§ **Assignment**:
Go over each line of the entries below, count those with "floor", and give only the count.

◆ ◆ ◆ ◆

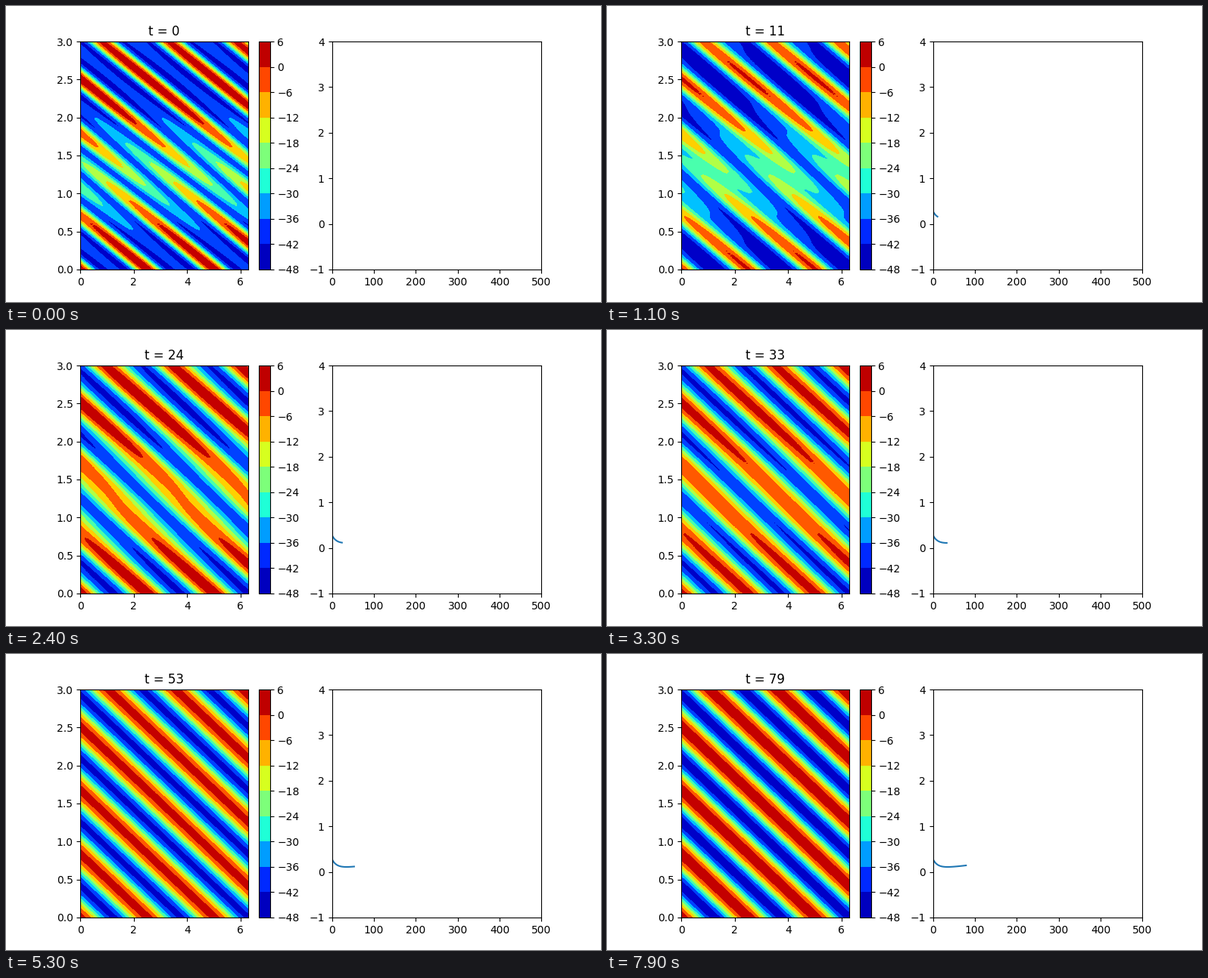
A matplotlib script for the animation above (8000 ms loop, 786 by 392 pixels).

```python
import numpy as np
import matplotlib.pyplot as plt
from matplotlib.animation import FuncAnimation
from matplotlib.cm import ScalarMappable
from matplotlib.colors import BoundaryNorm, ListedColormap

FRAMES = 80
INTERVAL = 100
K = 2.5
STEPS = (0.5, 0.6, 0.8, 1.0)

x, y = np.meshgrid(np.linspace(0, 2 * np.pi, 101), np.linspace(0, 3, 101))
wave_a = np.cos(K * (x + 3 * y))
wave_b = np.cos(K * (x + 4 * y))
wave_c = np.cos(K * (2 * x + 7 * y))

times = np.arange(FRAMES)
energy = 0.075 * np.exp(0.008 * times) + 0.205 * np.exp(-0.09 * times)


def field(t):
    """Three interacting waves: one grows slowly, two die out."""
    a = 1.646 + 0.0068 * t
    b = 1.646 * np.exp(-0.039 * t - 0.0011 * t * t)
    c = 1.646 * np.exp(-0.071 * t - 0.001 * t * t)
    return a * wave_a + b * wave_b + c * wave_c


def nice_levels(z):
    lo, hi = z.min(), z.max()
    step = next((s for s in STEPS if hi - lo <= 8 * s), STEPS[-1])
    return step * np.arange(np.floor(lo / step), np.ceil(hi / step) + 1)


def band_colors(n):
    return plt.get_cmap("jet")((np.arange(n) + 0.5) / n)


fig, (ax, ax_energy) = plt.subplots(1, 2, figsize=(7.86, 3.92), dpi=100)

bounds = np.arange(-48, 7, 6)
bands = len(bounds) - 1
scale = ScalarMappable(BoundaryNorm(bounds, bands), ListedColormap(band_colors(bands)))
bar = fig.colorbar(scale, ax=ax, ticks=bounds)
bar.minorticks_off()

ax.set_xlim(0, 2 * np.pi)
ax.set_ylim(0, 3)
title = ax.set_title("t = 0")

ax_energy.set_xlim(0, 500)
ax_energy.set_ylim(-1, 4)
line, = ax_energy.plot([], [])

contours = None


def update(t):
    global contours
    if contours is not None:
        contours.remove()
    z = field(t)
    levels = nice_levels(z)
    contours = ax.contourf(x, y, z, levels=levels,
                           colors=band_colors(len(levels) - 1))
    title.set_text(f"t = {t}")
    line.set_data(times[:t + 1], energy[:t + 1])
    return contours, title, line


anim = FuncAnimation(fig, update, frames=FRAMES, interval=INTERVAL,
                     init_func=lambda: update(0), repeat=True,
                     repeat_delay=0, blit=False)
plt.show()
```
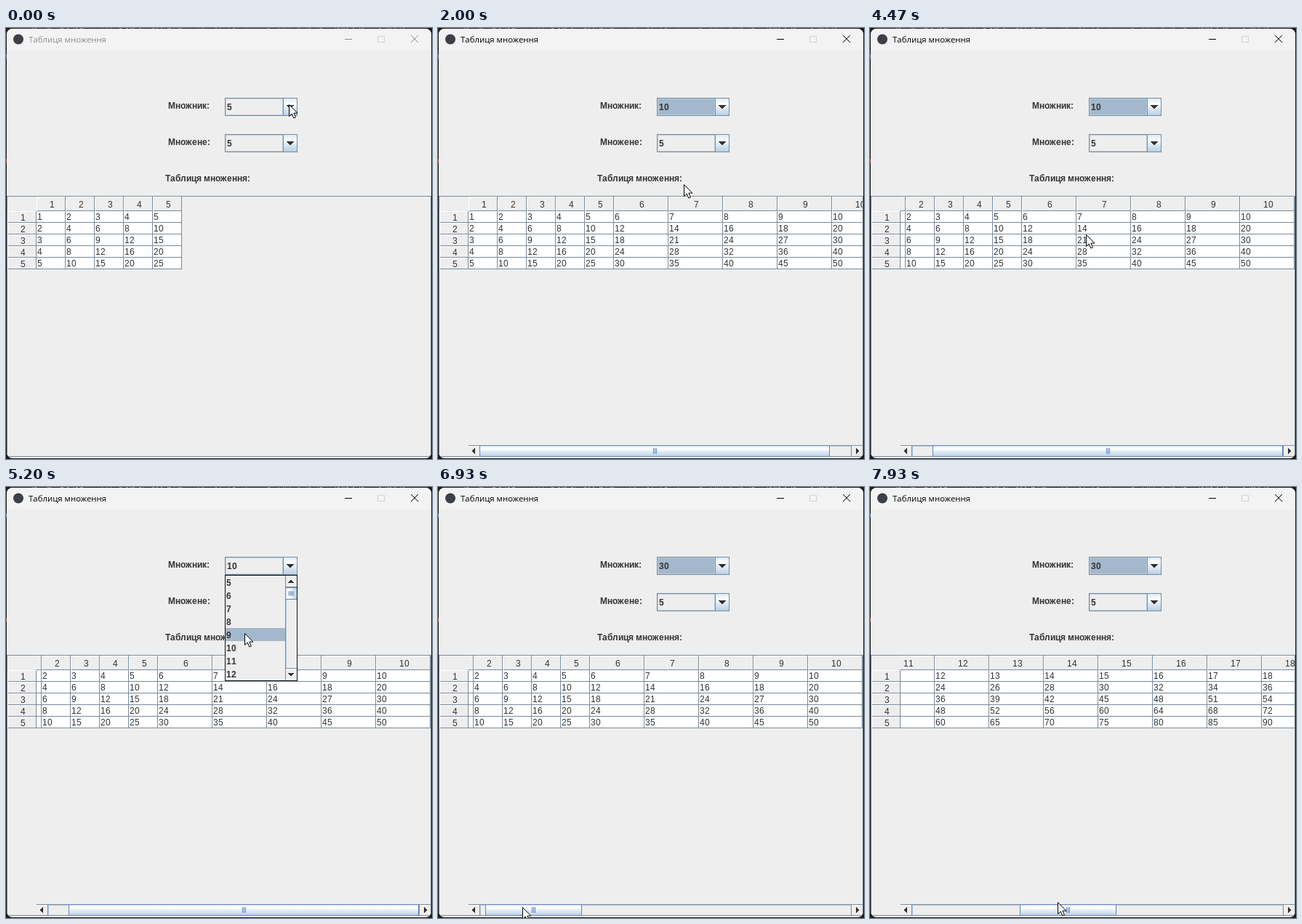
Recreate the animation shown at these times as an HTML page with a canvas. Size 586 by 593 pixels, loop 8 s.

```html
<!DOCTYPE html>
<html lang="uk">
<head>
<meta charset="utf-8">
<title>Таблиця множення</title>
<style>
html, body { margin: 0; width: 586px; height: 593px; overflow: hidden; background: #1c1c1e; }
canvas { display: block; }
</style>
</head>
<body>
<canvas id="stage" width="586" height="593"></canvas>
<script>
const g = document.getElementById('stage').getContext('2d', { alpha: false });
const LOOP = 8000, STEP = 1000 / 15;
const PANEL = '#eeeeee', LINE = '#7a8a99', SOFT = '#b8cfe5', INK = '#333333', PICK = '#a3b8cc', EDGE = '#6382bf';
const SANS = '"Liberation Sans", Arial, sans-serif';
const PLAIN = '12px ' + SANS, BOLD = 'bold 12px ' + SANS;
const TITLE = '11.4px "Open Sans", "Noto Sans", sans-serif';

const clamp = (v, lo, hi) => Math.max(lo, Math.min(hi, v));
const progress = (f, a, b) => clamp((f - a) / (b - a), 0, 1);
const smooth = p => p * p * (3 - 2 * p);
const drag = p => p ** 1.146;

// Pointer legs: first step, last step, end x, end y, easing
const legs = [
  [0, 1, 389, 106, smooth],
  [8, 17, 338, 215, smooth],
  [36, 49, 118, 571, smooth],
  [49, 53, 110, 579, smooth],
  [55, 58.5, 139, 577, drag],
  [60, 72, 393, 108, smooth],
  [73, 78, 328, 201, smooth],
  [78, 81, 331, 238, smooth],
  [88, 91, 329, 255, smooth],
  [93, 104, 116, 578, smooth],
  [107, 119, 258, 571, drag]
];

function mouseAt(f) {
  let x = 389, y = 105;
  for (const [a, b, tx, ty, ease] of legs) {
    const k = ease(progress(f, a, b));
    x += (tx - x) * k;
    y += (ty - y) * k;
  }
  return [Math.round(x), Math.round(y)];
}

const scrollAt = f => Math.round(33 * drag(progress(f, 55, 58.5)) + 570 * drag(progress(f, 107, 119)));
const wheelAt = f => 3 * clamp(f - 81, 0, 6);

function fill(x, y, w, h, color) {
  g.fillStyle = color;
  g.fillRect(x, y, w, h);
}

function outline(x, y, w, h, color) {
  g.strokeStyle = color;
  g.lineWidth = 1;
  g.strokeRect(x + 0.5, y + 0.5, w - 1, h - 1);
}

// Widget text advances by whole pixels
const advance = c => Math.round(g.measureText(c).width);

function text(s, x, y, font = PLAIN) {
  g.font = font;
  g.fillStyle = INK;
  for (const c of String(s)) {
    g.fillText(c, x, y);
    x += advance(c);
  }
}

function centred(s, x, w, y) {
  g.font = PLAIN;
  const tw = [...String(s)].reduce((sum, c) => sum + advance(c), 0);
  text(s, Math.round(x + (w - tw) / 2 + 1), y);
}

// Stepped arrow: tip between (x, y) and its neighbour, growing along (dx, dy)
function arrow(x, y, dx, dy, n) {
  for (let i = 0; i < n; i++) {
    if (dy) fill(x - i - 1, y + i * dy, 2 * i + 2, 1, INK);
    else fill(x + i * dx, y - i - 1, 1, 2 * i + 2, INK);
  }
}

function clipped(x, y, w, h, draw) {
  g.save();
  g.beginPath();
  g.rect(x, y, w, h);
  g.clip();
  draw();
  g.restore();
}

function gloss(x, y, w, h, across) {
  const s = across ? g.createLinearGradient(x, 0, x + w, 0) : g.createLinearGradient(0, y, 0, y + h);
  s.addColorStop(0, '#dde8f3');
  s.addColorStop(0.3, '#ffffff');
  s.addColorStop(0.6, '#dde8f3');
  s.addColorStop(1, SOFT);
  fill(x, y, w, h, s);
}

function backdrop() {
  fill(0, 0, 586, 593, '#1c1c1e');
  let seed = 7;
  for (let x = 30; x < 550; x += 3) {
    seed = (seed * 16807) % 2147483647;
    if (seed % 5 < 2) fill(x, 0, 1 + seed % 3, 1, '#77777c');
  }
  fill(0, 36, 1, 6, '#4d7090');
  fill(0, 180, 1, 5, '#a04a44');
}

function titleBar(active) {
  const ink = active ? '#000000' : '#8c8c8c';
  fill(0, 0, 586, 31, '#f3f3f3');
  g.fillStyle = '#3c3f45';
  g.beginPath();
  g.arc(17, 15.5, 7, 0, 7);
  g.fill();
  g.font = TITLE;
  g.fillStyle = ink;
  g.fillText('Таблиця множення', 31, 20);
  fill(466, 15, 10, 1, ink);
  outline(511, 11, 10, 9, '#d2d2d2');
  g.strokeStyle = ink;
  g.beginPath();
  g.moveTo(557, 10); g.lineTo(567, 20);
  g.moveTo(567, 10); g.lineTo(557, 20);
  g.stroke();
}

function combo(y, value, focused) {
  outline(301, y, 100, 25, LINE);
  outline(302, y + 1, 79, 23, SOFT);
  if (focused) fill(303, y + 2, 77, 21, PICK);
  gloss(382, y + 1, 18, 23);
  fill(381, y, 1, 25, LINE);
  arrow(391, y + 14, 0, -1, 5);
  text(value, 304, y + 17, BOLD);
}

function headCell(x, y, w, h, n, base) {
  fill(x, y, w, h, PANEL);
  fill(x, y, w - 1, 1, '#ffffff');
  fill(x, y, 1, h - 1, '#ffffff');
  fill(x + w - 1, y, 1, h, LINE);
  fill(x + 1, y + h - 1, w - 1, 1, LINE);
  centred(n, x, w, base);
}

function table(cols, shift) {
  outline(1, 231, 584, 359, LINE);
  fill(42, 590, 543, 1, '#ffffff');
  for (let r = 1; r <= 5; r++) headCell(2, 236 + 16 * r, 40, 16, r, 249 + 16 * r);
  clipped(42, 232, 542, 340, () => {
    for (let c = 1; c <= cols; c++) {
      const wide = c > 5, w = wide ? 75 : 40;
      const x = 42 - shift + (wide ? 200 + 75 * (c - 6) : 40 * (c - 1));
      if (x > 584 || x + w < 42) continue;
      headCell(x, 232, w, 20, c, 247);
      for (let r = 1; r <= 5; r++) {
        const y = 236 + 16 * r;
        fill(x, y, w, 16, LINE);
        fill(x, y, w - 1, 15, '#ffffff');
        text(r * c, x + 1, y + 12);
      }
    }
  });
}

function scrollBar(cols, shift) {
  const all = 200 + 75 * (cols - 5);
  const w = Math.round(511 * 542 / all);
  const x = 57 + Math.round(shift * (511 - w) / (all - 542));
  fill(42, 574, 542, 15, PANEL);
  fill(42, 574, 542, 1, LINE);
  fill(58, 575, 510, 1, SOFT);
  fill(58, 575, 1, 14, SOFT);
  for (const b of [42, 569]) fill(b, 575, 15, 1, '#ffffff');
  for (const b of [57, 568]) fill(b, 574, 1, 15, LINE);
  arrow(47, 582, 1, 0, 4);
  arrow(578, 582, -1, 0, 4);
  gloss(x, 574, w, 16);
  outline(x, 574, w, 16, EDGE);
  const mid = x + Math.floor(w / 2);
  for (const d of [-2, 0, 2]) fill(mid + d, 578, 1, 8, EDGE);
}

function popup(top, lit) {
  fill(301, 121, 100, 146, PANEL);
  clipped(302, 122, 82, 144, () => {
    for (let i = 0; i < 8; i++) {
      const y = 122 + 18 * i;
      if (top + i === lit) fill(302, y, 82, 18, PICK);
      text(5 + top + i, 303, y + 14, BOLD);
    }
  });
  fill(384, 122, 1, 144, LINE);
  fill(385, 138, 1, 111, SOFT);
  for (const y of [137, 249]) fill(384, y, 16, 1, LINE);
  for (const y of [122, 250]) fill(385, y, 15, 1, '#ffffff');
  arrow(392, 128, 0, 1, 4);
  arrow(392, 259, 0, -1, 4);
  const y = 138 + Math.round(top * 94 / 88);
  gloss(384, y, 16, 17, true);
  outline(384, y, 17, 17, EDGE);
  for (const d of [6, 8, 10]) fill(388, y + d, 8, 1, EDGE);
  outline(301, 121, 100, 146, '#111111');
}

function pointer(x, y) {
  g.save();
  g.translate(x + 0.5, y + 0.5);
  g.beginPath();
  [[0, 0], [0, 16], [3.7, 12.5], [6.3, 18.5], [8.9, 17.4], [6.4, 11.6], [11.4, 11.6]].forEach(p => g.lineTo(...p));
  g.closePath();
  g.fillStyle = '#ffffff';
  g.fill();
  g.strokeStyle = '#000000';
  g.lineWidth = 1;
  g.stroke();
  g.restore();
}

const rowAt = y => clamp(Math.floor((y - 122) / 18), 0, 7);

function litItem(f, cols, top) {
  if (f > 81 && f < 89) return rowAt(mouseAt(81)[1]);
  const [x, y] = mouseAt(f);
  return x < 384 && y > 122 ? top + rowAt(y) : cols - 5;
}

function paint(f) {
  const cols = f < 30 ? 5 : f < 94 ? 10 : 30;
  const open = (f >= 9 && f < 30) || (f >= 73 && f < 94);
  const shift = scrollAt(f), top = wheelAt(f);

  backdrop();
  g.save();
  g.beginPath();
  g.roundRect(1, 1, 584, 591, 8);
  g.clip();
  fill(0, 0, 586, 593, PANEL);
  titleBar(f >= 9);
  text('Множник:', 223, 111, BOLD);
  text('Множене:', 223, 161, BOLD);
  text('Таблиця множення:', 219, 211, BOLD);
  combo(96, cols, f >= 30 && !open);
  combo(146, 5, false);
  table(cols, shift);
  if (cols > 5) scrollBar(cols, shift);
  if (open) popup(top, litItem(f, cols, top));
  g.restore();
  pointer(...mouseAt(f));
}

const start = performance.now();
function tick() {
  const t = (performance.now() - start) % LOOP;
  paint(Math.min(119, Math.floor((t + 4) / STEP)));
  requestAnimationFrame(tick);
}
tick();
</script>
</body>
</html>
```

◆ ◆ ◆ ◆

§ **Solution to the problem**:
4